Product details

  • Hardback | 320 pages
  • 159 x 240mm | 844g
  • HarperCollins Publishers
  • HarperCollins Publishers Ltd
  • London, United Kingdom
  • 8pp colour and 16pp b&w illustrations
  • 0246136324
  • 9780246136329

Review Text

A rollicking, if not always enlightening, narrative history of the English Civil War, by the prolific Hibbert (The American Revolution through British Eyes, 1990, etc.). Hibbert concentrates with some success "upon what happened rather than upon what brought it about, upon the minor engagements [rather] than the major battles, and upon the impact the fighting had upon the civilian population." Neither before nor since has there been a war in England that so swept up everyone in its path: By its end (signalled by the execution of Charles I), nearly 200,000 lives had been lost - 80,000 killed in the fighting and more than 100,000 from accidents and disease in plague-ridden towns. Throughout, Hibbert displays an eye for the curious and illuminating detail - quoting poet and playwright Thomas May, for instance, on Cromwell's New Model Army: "Never did hardly any Army go forth to war with less confidence on their own side." The author succeeds in conveying the ruthlessness of war and the fears and anguish of those who fought ("Oh Lord, thou knowest how busy I must be this day. If I forget thee, do not thou forget me," wrote one soldier on the eve of battle), and he conveys most of his material with great vividness (the Earl of Newcastle was a "rich and generous dilettante, skilled horseman, graceful dancer, indifferent playwright, and execrable poet"). But what's sorely lacking is the background that Hibbert deliberately avoids: Why the war occurred; why there was a growth of class consciousness at the time; why religious animosities grew so deep; and how a revered monarchy came to be overthrown.

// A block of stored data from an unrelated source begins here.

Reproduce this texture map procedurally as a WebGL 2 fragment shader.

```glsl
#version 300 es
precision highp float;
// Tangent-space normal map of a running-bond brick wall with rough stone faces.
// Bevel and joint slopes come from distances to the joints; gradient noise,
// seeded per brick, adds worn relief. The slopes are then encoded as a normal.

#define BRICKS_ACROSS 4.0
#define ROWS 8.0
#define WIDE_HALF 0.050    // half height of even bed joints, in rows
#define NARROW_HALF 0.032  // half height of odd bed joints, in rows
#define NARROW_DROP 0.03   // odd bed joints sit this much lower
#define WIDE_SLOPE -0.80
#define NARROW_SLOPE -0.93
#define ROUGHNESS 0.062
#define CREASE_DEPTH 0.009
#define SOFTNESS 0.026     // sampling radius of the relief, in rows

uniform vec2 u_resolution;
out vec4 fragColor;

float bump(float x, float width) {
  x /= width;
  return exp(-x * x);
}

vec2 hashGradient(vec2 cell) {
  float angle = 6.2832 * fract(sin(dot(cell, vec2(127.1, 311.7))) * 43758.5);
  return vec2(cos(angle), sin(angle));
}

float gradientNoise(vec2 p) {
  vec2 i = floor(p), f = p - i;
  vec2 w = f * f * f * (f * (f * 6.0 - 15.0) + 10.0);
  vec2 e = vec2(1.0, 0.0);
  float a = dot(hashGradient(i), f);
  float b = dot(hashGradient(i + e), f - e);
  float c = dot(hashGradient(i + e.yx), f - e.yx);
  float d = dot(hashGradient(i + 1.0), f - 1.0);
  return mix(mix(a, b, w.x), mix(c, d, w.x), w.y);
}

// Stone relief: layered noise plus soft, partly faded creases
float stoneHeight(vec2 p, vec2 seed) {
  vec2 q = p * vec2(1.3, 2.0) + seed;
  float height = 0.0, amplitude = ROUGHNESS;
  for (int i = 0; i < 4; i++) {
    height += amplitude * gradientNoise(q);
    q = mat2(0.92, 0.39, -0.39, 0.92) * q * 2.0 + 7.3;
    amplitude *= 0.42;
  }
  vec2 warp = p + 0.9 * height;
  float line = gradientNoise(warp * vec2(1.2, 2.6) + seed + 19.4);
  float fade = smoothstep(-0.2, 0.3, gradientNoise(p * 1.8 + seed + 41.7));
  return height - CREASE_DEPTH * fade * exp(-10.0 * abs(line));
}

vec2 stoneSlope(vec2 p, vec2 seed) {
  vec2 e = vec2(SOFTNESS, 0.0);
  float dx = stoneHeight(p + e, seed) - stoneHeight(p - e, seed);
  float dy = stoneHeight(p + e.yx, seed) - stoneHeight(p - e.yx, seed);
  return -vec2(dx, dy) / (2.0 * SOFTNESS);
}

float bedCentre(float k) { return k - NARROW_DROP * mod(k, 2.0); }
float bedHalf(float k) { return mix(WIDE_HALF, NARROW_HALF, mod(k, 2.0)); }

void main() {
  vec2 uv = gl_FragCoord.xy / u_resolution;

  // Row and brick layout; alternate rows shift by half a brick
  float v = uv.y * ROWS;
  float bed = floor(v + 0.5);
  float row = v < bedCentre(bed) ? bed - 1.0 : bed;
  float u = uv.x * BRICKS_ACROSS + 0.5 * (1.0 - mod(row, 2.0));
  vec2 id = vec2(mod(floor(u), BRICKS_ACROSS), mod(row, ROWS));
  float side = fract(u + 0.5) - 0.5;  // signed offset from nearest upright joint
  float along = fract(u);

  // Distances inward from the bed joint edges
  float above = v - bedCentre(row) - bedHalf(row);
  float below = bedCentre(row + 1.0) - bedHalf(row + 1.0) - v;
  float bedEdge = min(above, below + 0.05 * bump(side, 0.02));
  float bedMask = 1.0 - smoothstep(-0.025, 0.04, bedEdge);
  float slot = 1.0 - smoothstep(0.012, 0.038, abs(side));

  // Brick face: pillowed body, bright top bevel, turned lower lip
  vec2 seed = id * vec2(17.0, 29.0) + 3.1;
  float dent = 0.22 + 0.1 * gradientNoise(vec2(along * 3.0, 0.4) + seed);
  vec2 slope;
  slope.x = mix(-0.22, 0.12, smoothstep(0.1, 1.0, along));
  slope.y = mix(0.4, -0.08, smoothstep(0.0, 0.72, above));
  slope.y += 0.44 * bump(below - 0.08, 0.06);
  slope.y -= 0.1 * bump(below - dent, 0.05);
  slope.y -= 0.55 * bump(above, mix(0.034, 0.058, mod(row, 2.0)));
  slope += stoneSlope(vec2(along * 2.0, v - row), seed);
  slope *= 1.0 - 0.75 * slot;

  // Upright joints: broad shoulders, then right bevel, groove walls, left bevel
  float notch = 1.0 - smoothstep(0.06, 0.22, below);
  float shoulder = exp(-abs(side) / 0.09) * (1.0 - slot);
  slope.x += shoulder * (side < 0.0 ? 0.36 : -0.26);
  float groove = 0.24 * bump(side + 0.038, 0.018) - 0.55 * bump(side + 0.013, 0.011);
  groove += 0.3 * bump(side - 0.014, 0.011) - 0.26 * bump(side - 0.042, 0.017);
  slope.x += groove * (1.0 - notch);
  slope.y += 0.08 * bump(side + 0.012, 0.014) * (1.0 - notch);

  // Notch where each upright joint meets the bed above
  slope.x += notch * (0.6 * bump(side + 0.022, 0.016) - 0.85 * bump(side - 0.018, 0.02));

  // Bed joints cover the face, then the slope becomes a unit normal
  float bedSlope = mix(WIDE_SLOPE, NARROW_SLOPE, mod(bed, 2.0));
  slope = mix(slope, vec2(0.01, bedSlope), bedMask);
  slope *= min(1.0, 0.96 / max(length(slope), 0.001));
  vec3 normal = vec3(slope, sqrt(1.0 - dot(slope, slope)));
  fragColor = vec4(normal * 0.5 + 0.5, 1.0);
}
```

Without this information, Hibbert can't escape the besetting vice of much narrative history - that it so often seems like just one cursed thing after another. (Kirkus Reviews)show more

Rating details

97 ratings
3.65 out of 5 stars
5 18% (17)
4 41% (40)
3 31% (30)
2 10% (10)
1 0% (0)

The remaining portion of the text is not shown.